**Exercise brief:** Take from the material every line that contains the word "elapsed".

**Material provided:**
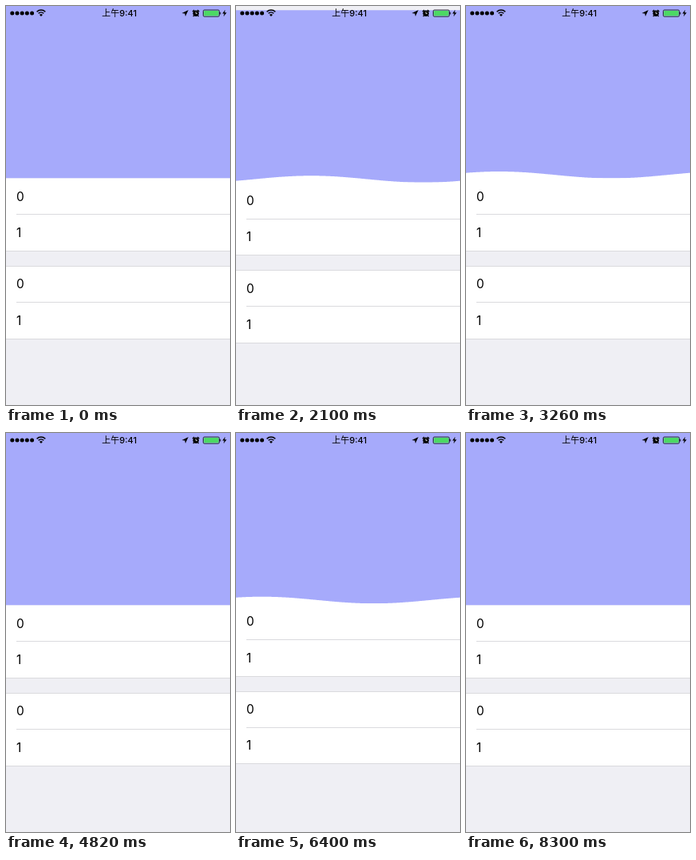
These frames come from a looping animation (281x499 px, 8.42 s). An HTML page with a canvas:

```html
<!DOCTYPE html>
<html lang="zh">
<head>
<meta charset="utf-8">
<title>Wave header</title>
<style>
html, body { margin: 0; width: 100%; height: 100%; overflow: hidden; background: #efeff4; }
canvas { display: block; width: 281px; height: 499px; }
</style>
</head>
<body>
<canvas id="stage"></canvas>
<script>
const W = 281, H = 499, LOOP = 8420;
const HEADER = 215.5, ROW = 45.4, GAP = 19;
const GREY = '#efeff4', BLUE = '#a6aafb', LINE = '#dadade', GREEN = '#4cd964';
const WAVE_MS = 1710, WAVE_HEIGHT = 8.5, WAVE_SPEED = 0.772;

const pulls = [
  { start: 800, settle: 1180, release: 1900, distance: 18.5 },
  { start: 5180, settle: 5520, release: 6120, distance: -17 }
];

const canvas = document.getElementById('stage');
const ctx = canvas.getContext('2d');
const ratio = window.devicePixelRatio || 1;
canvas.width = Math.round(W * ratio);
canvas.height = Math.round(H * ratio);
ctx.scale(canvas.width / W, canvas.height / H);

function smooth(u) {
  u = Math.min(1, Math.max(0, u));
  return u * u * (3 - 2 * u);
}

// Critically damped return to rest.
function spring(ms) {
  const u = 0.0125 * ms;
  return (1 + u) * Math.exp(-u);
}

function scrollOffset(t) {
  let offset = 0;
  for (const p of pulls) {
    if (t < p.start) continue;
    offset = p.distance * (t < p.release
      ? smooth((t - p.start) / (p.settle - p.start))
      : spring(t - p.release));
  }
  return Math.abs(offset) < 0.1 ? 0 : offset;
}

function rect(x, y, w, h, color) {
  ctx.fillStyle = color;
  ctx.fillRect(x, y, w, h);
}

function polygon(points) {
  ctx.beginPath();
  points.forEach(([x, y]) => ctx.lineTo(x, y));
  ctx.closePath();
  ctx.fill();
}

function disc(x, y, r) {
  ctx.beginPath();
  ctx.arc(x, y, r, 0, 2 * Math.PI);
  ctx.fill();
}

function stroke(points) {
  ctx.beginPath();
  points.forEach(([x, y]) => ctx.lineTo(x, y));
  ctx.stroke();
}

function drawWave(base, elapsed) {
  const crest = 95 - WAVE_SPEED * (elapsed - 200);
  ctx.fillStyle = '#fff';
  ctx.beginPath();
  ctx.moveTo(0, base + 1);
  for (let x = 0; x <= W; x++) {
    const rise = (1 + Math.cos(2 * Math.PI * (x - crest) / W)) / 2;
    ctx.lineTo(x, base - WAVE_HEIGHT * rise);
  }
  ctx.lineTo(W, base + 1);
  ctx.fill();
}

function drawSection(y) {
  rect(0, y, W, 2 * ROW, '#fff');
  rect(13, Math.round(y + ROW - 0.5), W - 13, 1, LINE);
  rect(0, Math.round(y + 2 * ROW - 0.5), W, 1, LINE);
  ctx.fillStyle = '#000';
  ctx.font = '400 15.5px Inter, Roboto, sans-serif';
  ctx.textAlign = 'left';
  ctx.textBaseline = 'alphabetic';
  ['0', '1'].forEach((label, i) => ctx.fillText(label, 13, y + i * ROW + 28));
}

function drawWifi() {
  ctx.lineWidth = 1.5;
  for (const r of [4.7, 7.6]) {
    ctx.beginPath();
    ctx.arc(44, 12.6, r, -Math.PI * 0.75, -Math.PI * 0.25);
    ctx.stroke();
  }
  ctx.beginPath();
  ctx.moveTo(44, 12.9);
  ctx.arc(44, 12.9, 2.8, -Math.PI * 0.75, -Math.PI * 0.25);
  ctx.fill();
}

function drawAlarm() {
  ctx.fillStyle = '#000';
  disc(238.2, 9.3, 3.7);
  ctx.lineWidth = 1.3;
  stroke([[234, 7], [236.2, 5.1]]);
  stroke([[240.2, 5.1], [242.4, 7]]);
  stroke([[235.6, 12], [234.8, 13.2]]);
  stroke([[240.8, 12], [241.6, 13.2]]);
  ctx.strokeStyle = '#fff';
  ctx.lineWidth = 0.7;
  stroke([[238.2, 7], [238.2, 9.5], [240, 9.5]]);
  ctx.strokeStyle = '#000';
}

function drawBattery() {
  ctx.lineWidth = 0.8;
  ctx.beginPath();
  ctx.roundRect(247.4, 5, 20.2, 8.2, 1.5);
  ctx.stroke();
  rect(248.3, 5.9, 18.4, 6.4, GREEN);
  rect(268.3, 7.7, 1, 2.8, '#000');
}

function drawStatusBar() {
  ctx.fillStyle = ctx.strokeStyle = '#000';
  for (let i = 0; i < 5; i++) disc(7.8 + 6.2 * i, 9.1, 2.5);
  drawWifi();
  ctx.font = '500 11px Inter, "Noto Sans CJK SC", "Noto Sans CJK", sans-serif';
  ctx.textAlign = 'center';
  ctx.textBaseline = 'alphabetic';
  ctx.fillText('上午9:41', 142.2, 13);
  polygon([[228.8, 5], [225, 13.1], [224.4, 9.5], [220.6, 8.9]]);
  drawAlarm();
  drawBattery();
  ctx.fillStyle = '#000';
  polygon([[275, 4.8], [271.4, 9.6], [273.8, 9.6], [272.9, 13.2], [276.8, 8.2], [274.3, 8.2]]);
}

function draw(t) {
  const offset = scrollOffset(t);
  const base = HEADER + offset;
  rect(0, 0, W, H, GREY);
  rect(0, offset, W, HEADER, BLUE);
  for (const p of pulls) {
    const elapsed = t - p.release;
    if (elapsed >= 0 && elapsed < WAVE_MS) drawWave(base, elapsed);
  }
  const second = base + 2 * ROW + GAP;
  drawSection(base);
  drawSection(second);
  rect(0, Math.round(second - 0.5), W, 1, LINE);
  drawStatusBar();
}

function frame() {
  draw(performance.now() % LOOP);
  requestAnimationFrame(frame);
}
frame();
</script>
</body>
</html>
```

---

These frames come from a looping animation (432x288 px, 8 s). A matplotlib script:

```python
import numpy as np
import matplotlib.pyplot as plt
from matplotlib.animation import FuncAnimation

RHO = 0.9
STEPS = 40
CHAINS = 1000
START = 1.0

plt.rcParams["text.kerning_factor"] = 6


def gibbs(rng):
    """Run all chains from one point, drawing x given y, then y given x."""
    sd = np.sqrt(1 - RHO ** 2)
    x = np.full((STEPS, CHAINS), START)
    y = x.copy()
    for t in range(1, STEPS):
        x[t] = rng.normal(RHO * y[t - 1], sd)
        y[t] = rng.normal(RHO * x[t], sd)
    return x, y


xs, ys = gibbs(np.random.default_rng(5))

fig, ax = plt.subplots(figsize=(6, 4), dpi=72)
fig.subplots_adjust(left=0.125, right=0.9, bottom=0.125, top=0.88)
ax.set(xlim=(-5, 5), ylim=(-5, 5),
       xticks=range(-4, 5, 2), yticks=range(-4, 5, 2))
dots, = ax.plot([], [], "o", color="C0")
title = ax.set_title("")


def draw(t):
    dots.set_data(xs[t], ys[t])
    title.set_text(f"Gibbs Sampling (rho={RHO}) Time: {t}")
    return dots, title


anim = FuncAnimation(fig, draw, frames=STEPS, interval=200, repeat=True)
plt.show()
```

...

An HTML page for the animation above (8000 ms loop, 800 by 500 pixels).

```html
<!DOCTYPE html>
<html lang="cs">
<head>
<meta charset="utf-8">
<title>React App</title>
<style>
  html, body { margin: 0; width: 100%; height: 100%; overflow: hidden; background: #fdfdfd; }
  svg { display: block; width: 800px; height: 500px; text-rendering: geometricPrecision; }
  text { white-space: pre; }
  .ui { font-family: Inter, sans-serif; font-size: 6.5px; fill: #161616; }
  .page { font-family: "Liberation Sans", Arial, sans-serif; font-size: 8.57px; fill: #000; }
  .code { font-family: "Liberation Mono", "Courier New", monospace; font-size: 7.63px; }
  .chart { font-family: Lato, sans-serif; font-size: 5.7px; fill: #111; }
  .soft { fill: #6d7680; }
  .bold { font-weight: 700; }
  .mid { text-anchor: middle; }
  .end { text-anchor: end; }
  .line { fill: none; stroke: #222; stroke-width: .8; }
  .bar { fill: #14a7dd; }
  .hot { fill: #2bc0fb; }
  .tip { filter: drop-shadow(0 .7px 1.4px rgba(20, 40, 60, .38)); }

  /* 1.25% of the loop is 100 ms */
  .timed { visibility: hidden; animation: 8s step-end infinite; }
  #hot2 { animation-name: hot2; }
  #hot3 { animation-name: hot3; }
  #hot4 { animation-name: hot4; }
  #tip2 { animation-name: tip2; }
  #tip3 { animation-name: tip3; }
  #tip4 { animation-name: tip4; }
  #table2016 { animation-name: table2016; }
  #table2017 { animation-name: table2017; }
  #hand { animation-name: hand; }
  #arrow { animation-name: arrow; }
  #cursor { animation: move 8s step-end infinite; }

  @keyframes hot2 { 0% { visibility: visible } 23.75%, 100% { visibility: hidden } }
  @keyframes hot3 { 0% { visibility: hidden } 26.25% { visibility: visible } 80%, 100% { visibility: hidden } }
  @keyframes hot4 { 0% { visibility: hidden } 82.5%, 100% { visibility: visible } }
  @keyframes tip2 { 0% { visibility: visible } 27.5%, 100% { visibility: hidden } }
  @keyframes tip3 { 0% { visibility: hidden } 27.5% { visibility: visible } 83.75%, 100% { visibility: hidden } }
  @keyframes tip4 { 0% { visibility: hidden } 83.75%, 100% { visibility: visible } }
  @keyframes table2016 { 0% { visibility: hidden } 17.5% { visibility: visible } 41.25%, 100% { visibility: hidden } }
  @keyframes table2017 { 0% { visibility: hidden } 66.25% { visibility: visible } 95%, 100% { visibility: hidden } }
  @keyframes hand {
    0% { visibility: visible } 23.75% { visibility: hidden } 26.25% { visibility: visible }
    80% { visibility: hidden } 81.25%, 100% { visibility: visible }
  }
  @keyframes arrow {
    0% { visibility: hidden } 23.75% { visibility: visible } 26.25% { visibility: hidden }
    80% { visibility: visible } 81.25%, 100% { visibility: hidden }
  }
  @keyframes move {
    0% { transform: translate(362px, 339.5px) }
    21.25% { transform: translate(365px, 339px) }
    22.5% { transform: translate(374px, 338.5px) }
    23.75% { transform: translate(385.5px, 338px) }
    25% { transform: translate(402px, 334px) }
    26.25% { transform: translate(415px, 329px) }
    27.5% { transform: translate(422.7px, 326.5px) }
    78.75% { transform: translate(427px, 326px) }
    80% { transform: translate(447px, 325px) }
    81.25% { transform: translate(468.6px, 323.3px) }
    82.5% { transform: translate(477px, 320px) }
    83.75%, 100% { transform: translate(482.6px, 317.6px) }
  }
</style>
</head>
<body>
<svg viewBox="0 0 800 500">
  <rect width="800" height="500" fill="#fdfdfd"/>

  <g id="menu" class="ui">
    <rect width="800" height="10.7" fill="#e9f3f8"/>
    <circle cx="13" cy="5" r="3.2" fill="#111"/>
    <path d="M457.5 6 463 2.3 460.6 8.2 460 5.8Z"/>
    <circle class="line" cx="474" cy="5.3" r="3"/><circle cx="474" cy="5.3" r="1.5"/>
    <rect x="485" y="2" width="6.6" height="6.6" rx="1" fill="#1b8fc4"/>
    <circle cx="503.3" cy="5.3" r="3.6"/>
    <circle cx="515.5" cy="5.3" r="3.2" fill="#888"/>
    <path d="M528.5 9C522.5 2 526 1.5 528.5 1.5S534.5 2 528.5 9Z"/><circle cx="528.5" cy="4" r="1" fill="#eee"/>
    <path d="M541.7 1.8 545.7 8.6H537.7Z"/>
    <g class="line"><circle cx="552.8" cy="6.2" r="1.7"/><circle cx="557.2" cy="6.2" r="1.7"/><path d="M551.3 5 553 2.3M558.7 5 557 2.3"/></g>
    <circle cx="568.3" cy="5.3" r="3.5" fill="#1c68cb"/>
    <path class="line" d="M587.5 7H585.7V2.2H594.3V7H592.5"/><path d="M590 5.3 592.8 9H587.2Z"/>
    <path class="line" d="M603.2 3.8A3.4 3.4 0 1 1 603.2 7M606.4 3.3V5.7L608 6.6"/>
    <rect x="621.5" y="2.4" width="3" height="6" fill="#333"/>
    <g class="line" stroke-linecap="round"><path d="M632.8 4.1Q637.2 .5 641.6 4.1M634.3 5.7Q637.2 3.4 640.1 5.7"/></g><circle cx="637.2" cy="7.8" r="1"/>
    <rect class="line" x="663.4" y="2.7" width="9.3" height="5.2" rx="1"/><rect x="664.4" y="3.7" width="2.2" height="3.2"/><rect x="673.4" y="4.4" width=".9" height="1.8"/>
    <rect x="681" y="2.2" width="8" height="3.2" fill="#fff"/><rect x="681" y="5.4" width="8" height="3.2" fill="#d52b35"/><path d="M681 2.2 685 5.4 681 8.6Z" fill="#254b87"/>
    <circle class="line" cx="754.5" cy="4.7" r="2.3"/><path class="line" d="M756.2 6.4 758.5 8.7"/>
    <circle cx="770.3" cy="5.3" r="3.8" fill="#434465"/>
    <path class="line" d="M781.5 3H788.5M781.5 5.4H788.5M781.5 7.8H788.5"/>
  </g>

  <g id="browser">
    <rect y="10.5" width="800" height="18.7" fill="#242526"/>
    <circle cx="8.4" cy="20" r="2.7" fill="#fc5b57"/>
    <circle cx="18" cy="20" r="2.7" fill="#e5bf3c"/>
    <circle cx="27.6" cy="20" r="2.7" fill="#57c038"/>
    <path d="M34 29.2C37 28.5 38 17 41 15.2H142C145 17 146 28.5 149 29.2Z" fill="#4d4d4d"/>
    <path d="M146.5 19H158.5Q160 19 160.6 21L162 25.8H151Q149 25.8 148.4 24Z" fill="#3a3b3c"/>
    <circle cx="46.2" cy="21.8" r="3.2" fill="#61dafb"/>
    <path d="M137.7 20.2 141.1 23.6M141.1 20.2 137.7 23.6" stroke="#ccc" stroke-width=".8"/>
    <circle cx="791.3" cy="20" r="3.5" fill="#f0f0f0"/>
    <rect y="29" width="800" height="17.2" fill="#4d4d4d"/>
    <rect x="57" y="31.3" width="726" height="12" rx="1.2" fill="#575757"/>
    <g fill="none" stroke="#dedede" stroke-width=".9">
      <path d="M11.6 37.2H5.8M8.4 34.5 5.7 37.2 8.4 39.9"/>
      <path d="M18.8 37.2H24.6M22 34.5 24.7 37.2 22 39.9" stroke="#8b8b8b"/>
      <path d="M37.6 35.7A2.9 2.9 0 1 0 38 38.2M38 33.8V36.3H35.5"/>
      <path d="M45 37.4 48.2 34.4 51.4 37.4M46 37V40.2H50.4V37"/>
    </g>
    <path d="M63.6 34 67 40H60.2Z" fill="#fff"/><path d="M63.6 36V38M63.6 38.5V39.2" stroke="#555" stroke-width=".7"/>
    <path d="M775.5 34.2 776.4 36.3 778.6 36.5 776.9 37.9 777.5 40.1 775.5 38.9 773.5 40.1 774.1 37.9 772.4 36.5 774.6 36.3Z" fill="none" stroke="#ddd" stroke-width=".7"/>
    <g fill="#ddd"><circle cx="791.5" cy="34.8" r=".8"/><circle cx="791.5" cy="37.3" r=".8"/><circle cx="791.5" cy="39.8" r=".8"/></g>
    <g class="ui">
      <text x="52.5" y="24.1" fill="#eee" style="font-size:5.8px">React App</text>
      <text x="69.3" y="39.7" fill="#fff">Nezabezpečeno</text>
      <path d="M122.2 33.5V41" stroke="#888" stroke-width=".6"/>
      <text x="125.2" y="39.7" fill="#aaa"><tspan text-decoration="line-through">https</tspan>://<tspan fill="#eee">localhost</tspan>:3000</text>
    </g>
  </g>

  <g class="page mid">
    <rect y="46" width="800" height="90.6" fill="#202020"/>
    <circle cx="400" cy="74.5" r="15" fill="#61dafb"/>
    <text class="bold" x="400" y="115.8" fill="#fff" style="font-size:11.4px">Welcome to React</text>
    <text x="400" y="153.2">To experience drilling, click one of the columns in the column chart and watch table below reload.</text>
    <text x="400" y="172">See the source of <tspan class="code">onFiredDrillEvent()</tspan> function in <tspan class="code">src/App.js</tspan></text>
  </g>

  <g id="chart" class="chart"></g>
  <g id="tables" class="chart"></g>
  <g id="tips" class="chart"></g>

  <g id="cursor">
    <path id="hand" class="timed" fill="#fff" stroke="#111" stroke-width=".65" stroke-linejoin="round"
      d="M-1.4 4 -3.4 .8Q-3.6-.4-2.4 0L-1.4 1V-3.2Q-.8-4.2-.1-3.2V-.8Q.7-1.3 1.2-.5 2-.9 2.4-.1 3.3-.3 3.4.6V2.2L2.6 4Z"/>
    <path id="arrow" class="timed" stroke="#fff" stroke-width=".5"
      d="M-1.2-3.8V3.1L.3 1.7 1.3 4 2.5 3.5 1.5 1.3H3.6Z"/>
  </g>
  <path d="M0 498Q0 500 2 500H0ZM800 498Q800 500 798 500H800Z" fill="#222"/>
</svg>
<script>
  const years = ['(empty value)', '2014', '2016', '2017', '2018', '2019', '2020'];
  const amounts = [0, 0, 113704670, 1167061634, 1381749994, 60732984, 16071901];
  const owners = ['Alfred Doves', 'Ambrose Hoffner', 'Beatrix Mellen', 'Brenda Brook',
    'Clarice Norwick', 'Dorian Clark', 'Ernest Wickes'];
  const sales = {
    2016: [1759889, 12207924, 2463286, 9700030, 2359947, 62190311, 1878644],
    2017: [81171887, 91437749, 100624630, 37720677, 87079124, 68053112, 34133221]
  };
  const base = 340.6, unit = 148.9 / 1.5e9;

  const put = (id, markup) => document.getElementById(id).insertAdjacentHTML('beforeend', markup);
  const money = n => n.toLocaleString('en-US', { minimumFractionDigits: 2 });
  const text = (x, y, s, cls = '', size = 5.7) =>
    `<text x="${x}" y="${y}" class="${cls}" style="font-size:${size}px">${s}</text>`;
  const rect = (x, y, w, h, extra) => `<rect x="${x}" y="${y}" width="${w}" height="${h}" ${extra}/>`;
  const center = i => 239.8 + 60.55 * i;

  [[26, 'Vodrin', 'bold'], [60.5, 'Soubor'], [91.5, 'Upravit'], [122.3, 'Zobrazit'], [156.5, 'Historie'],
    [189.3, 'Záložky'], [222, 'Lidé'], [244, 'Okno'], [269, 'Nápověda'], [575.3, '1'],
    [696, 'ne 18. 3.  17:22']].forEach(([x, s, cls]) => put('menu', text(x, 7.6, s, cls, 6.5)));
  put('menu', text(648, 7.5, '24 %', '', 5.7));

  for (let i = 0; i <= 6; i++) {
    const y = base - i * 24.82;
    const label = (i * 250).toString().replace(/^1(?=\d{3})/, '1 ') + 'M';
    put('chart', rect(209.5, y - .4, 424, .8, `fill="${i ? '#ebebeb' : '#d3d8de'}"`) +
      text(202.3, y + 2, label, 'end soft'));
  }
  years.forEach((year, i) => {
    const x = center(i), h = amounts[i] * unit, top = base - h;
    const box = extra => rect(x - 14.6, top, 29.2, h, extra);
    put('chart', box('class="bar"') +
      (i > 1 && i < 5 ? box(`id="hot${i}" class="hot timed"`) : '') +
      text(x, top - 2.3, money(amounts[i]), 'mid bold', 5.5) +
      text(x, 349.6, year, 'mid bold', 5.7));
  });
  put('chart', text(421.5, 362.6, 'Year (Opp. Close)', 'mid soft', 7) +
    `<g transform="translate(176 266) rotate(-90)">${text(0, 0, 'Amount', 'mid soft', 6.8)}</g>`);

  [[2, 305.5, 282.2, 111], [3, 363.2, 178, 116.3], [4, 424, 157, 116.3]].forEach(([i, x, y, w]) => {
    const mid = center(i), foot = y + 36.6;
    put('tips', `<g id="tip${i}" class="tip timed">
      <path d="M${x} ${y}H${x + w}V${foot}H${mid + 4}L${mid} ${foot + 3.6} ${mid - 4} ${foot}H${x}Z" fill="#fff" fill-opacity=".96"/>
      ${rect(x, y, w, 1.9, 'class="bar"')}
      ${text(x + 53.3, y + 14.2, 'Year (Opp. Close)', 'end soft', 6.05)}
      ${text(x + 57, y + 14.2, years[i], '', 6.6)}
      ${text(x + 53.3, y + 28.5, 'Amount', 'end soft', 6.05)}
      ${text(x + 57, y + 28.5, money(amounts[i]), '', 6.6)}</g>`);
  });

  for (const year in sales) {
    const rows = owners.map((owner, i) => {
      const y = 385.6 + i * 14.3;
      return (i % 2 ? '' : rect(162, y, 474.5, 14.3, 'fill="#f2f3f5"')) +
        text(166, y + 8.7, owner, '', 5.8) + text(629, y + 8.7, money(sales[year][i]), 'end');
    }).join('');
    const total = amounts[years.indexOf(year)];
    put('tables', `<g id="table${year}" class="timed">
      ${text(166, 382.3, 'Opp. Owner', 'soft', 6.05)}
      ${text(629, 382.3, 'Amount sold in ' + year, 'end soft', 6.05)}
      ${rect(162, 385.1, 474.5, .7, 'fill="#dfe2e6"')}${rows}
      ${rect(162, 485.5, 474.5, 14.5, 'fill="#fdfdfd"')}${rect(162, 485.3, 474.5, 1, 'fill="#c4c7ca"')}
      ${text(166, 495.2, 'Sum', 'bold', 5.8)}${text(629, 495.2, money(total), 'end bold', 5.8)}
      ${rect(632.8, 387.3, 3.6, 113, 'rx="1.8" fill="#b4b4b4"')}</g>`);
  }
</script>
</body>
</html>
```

**Response box:**
function drawWave(base, elapsed) {
  const crest = 95 - WAVE_SPEED * (elapsed - 200);
    const elapsed = t - p.release;
    if (elapsed >= 0 && elapsed < WAVE_MS) drawWave(base, elapsed);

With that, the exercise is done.